» About this task
Below are the records; count how many of their lines carry "stripe" and give only the number.

(Provided data Opens)

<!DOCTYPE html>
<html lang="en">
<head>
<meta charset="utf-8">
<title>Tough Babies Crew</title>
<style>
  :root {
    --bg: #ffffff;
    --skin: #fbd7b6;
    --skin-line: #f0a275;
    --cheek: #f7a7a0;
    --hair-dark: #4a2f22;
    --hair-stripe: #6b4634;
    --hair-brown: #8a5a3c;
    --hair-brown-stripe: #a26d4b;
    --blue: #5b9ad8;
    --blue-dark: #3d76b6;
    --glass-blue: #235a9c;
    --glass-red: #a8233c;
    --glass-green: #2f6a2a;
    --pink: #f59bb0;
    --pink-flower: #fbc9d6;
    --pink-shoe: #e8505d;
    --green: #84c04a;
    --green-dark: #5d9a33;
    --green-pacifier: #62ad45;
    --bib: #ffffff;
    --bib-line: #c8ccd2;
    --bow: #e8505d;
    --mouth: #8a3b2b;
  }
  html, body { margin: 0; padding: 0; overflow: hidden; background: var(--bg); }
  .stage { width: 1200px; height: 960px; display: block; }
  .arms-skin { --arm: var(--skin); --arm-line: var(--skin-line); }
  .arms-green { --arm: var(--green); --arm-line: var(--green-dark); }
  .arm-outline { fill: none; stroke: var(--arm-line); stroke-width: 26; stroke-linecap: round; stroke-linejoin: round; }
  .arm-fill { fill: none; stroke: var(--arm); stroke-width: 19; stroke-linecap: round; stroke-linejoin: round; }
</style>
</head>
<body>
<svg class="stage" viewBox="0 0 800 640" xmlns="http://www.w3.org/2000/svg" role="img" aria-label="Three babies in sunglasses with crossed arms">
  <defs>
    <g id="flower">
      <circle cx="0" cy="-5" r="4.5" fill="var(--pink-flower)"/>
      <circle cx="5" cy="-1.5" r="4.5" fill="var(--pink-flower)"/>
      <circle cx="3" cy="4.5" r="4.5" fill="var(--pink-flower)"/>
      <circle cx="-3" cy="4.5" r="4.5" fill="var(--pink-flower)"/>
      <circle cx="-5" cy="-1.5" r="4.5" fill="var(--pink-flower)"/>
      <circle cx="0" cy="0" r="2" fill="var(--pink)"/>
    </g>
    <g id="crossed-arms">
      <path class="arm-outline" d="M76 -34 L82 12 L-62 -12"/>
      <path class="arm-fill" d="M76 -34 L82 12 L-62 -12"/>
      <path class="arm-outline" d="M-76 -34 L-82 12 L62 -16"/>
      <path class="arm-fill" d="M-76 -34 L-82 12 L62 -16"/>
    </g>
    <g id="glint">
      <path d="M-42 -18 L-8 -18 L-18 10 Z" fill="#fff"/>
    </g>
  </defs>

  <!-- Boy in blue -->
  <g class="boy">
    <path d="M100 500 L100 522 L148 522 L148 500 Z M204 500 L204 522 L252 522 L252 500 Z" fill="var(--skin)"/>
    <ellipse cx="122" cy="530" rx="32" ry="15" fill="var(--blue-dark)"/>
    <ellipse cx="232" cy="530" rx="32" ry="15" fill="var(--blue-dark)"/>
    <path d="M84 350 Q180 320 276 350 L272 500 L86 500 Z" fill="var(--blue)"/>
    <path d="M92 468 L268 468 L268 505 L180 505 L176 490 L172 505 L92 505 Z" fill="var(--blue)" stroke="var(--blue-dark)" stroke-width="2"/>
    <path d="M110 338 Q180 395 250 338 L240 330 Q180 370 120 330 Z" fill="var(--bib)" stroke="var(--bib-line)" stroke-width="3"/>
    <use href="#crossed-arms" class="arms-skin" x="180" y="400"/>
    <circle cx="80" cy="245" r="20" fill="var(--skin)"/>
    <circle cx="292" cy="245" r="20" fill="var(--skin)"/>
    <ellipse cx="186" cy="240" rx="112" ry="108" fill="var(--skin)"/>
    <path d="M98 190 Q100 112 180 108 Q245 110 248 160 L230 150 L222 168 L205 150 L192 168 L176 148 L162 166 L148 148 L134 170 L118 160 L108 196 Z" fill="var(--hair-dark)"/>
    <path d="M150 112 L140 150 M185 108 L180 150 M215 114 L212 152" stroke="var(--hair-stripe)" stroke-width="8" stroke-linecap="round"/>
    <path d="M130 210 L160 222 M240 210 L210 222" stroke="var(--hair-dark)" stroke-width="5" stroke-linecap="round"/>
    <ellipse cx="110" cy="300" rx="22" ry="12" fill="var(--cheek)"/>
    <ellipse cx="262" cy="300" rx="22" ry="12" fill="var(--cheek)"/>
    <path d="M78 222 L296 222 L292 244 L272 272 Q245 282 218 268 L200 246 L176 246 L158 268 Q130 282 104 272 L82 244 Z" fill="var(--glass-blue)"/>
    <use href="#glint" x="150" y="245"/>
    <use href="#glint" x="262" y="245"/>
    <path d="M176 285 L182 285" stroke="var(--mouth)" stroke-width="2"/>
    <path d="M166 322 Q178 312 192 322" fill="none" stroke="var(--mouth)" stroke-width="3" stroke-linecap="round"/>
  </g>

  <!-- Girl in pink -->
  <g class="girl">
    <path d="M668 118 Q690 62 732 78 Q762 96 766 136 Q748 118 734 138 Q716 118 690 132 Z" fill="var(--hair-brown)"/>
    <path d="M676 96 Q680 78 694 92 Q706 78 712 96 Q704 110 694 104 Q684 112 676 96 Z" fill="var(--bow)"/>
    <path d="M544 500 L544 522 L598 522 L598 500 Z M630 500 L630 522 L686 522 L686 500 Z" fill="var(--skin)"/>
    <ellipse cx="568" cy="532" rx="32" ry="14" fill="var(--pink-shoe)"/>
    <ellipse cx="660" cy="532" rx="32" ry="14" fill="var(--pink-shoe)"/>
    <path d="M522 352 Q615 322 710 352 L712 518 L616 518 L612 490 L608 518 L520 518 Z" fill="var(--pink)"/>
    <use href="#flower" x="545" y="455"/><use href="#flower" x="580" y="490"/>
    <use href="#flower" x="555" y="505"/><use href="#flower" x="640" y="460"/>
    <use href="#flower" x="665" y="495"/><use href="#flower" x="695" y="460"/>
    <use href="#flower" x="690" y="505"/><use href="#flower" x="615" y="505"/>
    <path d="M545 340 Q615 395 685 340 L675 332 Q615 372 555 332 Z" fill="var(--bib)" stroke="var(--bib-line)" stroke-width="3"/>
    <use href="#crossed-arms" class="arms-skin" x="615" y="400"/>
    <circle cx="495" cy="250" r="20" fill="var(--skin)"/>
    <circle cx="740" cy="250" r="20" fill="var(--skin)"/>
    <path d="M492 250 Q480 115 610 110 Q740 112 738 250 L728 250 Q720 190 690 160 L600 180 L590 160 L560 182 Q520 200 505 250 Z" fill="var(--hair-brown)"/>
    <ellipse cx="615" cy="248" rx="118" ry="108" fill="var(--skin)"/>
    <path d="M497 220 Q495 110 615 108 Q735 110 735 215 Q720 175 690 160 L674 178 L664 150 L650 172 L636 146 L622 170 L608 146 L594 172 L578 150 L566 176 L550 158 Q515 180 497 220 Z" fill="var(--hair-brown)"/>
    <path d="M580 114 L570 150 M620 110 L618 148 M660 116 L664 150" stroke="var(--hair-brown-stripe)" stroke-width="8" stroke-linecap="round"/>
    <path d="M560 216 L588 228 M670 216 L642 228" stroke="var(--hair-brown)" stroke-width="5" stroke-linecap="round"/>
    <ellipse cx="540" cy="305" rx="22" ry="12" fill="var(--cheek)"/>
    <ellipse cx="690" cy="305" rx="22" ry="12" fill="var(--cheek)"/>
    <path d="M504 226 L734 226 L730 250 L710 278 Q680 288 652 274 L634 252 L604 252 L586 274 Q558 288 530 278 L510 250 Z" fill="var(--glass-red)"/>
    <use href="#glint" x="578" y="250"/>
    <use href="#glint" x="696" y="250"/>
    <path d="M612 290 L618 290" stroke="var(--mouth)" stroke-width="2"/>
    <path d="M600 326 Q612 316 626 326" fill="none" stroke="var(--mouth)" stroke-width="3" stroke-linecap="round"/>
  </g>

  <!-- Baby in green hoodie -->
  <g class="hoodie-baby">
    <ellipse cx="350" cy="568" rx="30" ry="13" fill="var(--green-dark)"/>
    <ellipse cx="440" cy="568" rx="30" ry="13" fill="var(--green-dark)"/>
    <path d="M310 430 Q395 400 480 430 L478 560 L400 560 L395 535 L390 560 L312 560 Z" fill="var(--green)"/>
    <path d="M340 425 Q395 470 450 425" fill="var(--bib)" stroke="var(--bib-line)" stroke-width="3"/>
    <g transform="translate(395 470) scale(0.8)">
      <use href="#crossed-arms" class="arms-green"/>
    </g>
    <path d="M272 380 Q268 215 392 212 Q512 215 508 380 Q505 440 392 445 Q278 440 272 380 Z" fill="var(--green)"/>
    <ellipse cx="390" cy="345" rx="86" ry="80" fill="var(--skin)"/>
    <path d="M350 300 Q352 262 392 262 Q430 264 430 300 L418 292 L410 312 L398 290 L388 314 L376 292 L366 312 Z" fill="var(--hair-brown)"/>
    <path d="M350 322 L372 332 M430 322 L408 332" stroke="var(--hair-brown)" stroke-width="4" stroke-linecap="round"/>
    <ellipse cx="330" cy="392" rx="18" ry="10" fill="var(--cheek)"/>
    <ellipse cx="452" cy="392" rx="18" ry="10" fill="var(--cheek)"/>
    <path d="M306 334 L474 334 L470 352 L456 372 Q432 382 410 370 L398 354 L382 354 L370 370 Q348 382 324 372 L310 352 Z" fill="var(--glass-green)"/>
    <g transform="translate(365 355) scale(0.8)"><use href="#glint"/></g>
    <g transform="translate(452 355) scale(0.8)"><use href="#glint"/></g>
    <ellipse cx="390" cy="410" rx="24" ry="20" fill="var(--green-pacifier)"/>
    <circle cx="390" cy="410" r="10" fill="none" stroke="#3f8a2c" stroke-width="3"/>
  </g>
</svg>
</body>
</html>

(Provided data Closes)

» Output below
4